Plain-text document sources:
━━━━

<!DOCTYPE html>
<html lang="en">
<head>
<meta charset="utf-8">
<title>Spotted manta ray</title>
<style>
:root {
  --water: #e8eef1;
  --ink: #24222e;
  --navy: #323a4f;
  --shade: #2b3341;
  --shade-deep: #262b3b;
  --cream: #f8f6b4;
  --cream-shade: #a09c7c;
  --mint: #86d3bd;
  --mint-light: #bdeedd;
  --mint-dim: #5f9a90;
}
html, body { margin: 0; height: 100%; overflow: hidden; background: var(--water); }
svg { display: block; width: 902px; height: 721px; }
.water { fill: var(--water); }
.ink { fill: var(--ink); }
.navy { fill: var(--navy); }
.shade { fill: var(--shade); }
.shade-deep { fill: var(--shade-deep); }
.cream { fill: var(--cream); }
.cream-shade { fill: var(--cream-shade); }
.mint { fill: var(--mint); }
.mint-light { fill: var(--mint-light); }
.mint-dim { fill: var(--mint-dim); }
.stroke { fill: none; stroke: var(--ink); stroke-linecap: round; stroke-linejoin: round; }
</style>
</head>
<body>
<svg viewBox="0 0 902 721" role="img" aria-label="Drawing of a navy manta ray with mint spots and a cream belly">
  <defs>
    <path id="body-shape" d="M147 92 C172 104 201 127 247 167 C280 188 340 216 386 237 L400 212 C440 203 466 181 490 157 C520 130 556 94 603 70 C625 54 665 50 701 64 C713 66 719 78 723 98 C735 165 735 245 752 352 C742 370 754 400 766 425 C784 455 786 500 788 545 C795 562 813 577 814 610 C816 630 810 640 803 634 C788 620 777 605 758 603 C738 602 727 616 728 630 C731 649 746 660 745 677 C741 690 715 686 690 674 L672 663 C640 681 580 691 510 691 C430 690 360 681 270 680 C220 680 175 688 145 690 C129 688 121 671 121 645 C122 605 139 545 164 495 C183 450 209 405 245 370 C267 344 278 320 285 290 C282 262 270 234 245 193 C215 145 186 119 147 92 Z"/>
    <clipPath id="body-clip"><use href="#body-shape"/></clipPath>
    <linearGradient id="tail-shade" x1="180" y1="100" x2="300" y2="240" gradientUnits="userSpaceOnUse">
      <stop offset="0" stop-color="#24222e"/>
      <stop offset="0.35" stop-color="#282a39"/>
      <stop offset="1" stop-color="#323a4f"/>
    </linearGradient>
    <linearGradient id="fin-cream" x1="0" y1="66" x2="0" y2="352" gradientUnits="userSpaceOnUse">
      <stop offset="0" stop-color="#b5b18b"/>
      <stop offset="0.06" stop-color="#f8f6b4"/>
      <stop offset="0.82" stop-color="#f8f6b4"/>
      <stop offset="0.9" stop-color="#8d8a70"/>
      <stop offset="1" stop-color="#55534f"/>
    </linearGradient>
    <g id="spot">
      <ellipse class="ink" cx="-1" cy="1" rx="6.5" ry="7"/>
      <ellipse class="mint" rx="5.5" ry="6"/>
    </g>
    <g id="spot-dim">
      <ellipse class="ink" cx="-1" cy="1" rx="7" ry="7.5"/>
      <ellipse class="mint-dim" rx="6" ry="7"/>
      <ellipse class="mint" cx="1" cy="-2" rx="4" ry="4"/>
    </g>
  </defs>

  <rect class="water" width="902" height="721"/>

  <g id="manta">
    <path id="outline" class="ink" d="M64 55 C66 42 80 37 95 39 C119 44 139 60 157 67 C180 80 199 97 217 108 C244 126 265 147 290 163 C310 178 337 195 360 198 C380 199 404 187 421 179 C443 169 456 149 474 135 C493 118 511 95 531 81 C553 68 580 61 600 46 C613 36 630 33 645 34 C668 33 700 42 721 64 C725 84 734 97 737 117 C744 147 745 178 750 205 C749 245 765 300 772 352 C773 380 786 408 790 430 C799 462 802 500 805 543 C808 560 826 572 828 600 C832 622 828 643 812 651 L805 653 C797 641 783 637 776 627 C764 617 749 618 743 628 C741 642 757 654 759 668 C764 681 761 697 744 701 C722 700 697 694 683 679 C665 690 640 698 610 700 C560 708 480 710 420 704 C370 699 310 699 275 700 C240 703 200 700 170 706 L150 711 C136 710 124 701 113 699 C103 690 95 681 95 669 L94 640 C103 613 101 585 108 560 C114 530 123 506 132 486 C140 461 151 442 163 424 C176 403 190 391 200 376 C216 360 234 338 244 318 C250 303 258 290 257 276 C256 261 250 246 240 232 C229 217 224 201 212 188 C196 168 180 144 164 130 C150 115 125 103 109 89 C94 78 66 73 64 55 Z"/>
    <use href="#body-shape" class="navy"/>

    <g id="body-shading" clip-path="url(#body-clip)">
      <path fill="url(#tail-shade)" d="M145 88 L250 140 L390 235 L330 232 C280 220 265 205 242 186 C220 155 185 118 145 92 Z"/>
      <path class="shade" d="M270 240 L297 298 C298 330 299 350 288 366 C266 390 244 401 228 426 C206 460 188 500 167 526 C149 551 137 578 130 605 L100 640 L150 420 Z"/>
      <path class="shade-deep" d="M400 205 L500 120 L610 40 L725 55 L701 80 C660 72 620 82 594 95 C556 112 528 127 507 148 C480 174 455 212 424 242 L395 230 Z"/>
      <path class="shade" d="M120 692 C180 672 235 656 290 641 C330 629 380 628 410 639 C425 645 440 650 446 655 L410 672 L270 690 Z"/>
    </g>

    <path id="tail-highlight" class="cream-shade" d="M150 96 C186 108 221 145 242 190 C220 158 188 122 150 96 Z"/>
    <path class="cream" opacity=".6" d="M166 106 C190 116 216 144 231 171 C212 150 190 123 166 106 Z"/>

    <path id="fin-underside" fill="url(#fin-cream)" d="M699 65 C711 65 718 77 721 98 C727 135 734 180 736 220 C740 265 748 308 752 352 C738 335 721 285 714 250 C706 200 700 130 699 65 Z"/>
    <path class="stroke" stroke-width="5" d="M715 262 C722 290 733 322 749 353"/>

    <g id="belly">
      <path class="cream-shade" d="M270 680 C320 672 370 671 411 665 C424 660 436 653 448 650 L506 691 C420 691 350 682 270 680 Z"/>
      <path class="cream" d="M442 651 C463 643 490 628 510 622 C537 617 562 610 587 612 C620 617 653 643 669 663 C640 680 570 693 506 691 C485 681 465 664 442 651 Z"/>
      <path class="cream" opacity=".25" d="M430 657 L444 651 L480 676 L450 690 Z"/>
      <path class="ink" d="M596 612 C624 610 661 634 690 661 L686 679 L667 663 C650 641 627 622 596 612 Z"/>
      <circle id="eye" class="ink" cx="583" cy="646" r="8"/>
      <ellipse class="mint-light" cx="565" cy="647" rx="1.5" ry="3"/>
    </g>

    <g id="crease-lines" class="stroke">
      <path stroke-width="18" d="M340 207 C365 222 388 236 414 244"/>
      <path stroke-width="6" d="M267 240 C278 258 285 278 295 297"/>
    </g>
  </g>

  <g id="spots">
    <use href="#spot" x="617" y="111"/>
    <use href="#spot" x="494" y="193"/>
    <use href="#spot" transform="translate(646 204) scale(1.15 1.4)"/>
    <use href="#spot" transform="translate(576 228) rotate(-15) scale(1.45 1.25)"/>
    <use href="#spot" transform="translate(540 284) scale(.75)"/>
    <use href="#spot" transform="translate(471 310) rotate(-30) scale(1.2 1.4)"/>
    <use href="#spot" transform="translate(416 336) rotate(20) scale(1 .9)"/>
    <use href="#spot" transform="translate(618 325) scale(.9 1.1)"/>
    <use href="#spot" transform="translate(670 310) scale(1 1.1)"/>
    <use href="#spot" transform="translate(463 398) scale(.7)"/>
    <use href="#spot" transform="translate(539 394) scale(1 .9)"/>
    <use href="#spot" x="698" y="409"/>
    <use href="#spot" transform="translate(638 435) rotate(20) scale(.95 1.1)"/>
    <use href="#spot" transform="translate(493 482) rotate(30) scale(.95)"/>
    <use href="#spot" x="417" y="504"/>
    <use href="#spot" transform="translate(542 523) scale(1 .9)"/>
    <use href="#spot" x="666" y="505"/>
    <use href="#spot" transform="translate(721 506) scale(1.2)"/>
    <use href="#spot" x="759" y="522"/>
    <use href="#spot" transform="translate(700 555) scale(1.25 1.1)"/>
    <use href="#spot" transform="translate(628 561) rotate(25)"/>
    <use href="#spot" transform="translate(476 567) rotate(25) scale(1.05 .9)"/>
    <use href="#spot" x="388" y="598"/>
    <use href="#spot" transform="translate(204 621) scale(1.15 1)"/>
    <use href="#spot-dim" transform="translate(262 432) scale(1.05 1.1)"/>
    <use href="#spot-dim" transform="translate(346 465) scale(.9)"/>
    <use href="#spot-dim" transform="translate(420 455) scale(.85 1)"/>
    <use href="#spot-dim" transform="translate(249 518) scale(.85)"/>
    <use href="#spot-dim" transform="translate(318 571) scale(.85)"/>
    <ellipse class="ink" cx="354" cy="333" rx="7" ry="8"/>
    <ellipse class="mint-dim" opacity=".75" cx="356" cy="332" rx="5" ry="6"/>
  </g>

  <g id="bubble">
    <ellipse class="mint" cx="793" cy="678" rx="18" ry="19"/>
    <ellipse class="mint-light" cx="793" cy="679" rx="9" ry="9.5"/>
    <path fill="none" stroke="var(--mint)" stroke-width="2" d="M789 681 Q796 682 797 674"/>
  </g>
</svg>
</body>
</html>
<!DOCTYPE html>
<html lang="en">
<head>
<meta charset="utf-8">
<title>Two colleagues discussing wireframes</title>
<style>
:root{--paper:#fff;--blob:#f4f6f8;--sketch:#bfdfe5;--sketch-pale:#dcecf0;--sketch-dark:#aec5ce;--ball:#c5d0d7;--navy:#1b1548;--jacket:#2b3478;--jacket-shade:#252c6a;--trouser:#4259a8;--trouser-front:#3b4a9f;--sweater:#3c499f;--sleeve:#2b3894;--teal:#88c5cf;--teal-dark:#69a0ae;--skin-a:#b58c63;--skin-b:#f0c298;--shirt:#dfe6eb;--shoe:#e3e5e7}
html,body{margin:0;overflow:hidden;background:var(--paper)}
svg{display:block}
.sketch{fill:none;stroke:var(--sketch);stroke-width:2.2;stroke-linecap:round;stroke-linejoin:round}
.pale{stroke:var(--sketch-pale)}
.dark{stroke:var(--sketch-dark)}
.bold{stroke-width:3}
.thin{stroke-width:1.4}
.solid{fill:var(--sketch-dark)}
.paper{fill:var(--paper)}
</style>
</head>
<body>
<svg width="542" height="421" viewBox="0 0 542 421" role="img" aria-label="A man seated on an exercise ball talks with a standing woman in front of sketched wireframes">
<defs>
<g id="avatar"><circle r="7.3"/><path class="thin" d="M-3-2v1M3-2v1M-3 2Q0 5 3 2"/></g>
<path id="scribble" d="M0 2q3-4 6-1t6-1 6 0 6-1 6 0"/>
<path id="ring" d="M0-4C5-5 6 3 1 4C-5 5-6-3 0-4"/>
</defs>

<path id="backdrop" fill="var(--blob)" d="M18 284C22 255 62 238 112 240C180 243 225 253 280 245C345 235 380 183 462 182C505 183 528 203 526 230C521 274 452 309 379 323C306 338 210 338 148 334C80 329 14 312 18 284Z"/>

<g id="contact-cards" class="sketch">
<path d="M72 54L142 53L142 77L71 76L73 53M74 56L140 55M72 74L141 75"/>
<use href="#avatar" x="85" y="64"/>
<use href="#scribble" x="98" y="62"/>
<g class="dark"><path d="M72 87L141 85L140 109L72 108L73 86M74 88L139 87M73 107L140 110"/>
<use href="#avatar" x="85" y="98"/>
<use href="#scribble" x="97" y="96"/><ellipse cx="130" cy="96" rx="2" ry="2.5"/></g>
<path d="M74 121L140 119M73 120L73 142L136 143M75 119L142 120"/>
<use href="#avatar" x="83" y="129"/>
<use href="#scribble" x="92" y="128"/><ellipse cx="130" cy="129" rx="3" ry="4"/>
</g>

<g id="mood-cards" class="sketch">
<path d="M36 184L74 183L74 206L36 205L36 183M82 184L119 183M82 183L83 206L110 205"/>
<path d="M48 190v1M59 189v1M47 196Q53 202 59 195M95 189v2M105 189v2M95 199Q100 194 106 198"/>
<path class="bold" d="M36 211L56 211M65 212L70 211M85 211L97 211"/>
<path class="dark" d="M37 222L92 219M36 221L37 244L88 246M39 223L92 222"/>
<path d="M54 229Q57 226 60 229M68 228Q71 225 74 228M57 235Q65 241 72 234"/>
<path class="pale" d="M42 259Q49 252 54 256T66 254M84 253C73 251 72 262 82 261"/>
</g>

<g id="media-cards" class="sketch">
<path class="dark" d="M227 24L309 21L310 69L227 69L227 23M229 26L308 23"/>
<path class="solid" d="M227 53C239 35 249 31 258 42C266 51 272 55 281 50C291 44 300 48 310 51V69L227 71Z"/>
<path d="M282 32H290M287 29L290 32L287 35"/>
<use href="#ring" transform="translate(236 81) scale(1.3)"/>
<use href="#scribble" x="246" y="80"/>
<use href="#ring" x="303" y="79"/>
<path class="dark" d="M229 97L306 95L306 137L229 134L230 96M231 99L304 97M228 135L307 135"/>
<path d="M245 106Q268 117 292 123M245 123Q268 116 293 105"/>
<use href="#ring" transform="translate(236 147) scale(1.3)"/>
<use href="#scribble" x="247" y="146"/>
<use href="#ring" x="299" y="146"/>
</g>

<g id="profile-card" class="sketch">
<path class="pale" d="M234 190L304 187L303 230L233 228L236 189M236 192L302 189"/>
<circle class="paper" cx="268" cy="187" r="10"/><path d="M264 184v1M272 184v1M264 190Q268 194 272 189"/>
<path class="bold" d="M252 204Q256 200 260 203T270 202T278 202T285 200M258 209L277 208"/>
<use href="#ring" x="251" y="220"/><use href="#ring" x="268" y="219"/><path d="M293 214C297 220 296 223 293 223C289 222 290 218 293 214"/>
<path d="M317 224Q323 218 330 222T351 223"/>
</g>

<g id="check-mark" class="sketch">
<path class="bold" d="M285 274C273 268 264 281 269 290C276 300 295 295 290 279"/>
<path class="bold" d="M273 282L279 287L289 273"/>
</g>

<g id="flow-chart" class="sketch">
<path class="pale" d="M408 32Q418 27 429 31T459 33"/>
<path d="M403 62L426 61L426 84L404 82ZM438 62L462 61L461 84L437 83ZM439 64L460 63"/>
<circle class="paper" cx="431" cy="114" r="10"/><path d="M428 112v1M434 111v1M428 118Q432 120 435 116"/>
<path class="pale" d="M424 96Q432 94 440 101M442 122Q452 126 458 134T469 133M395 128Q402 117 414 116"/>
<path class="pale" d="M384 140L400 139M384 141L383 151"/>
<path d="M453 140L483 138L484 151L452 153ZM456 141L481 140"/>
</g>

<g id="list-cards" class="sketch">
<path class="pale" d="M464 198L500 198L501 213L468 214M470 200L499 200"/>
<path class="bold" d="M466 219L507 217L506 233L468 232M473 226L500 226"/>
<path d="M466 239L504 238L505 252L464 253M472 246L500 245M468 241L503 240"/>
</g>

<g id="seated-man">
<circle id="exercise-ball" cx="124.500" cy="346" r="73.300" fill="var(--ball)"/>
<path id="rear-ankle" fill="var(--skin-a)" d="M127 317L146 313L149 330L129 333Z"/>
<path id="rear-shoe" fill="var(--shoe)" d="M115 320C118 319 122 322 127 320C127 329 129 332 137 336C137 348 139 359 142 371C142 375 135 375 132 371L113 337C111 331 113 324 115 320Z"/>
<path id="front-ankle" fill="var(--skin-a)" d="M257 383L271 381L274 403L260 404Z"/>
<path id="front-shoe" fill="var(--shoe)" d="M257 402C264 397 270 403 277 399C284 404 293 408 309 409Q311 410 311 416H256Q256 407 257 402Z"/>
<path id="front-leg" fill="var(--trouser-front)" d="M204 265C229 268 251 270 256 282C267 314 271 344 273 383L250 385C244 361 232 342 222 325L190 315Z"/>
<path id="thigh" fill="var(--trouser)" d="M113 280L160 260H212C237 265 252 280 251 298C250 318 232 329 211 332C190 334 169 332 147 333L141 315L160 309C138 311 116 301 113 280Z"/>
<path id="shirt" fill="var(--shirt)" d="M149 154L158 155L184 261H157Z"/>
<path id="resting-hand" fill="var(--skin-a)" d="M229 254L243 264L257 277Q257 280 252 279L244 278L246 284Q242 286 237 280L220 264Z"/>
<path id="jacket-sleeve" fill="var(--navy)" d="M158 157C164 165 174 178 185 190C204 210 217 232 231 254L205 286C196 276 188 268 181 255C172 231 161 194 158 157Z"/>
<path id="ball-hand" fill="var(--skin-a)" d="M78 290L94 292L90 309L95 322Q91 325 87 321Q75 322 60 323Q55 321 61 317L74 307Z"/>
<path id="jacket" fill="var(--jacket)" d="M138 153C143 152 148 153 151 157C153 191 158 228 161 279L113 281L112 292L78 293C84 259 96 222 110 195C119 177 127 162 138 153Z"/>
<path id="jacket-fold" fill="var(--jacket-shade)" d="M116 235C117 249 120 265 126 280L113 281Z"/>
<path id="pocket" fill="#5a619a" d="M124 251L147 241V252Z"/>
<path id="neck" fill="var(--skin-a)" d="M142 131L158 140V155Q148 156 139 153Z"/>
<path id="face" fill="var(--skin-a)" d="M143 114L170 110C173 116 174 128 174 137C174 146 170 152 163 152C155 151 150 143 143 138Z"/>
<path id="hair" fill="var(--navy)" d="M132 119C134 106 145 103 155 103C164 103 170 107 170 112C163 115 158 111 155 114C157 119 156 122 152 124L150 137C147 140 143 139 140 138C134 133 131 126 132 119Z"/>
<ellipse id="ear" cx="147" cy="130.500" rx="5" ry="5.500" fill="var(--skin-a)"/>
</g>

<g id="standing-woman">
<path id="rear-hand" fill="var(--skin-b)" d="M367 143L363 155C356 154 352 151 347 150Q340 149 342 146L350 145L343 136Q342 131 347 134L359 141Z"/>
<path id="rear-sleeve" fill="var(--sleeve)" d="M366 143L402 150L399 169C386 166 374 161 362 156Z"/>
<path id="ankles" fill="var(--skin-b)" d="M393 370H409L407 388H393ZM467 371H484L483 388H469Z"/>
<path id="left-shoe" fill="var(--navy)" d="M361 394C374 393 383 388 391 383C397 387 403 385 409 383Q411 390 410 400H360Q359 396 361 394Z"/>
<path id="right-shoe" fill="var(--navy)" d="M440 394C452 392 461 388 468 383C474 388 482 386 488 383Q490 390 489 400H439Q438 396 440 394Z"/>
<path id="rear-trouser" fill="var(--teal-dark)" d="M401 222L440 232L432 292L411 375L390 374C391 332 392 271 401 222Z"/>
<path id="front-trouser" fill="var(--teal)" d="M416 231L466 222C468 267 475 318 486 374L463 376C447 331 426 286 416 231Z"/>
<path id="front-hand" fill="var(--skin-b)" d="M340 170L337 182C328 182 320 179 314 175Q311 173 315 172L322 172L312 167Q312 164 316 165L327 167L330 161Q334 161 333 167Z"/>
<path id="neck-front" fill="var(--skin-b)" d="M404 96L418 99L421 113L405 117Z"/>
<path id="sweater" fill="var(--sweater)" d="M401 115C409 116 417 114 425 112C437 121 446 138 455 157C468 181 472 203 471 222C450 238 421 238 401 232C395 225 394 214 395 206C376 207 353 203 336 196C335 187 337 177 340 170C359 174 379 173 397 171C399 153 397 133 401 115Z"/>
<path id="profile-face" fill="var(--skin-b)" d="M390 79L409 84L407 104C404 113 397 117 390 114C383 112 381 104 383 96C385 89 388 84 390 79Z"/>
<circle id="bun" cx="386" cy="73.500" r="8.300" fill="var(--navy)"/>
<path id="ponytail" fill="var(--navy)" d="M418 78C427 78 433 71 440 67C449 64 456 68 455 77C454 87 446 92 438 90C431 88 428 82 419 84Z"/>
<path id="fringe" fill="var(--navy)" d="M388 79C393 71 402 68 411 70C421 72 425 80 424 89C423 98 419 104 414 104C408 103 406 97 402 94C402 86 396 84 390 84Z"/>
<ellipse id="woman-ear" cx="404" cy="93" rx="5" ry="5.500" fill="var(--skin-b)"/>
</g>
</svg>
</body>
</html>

━━━━

Give the number of lines in the entries above that include the word "opacity", and nothing more.

3